Tabu is a uniquely mysterious study
Starring Teresa Madruga and Laura Soveral. In Portuguese with English subtitles. Unrated. Opens Friday, October 19, at the Vancity Theatre
Tabu, a quietly stunning third feature for Miguel Gomes, finds the Portuguese writer-director swimming into uncharted waters, sometimes with a crocodile nipping at his heels.
That enigmatically threatening symbol shows up in three settings. The first is a faux-archival silent film illustrating Portugal’s limited run as a colonial power in Africa. The next is during a dream had by the increasingly demented Aurora (Laura Soveral), living in a modern Lisbon apartment with her maid, Santa (Isabel Cardoso), next to forthright Pilar (Teresa Madruga), facing her own struggles with loneliness.

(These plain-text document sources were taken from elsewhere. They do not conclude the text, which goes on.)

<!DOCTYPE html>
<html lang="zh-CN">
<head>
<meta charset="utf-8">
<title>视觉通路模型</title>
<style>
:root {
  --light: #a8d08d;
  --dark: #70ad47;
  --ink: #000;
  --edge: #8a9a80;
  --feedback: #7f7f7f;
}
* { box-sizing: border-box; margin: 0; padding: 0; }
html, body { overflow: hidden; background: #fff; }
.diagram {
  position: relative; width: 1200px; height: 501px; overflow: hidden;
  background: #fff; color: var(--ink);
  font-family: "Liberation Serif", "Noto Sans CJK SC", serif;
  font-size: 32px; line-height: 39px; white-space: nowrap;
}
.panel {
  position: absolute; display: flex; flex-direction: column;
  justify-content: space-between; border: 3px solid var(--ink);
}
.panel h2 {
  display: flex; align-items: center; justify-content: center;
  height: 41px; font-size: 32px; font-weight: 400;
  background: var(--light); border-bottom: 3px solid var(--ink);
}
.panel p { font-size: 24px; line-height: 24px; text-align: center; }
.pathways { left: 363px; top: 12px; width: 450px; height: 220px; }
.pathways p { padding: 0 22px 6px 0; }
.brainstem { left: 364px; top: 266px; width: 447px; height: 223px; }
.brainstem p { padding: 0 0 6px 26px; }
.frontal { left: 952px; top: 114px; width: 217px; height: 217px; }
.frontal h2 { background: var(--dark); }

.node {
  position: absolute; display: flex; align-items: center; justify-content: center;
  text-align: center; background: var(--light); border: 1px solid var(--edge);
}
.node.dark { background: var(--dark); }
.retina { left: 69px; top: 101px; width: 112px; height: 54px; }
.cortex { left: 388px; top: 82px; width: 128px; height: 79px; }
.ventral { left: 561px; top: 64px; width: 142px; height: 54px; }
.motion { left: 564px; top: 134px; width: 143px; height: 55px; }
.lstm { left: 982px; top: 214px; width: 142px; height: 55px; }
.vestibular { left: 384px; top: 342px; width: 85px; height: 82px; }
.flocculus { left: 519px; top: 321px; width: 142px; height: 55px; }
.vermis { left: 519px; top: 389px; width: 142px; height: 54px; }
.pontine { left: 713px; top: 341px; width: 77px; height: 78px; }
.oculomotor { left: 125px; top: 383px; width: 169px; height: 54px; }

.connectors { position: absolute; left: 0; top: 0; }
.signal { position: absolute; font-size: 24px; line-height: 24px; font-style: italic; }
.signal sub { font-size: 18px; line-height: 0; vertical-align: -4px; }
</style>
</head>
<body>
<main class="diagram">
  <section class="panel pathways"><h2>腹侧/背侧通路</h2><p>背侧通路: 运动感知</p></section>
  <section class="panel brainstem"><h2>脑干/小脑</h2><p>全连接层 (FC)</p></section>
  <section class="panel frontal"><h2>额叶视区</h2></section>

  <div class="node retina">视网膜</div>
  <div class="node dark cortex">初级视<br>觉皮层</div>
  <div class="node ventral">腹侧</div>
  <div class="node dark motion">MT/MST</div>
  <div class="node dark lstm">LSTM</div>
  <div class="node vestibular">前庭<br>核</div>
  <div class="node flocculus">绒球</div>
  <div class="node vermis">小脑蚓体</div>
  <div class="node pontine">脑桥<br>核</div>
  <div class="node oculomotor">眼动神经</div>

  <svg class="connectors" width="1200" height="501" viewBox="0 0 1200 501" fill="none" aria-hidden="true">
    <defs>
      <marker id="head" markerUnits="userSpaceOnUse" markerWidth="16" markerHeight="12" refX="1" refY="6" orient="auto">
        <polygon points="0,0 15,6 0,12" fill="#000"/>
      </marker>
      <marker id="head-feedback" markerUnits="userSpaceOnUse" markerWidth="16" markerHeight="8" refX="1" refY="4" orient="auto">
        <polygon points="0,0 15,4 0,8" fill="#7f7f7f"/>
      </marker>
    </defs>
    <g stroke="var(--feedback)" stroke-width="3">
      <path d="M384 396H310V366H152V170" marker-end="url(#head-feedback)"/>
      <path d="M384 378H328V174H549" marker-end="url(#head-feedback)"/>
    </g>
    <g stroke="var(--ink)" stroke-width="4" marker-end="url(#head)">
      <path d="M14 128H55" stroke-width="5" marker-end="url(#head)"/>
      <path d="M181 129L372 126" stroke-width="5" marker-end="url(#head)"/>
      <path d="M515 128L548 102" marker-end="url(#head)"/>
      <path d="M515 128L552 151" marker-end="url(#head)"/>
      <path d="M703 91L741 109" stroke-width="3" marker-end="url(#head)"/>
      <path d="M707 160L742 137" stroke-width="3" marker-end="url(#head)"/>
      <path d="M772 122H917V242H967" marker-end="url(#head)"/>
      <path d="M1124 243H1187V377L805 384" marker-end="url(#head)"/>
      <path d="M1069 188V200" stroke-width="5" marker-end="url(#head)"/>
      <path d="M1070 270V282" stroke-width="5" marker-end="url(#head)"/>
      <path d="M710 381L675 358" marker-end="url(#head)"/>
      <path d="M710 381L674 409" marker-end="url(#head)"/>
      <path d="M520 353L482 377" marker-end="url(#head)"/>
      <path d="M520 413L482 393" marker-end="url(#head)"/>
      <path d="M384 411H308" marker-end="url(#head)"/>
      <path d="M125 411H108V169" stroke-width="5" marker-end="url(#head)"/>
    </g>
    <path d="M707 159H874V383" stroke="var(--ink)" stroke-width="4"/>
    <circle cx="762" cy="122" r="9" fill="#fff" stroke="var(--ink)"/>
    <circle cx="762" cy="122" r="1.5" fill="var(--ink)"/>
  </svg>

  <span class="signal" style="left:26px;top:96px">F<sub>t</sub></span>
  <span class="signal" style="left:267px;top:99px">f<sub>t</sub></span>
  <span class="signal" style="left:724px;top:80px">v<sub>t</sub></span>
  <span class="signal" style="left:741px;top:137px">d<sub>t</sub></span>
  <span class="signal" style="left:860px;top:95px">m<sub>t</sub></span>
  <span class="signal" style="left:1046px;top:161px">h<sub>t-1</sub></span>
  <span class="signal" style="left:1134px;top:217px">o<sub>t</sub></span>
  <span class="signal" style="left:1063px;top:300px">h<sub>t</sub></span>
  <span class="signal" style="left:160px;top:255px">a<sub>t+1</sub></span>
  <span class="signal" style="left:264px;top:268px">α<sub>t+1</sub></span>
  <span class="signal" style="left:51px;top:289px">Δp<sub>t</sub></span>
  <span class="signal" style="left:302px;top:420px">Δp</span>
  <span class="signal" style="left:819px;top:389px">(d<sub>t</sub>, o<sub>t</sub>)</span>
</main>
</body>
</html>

The maid is a vestige of the old neighbour’s many years in an unnamed African colony, and that place is visited in the playfully handled third location: a reimagined Africa (actually Mozambique) of the early 1960s. Like the rest of the movie, this sequence was shot in deep-focus black-and-white, but it is silent, save for natural sounds and pop songs of the era. (Phil Spector’s “Be My Baby”, sung in Portuguese, is the intriguingly repeated cri de coeur.)
This is where the young, privileged, and quite married Aurora (Ana Moreira) dallied with a visiting hunk (Carloto Cotta) she met at the foot of fictional Mt. Tabu. The recollection is narrated by him, now a stoic senior played by Henrique Espírito Santo, himself a veteran film producer.
Gomes, a former critic who recently turned 40, is a baby by Portugal’s cinematic standards, since the reigning director, Manoel de Oliveira, is still working at 103. The new film borrows its title, and poetic sensibilities, from F. W. Murnau’s Polynesia-set pre-talkie of the same name. Gomes and his cinematographer, Rui Poças, also stick to square-framed 16mm and 35mm stocks, making the movie as much a love letter to fading languages of cinema as it is a uniquely mysterious study of what’s left when power and memory fall away.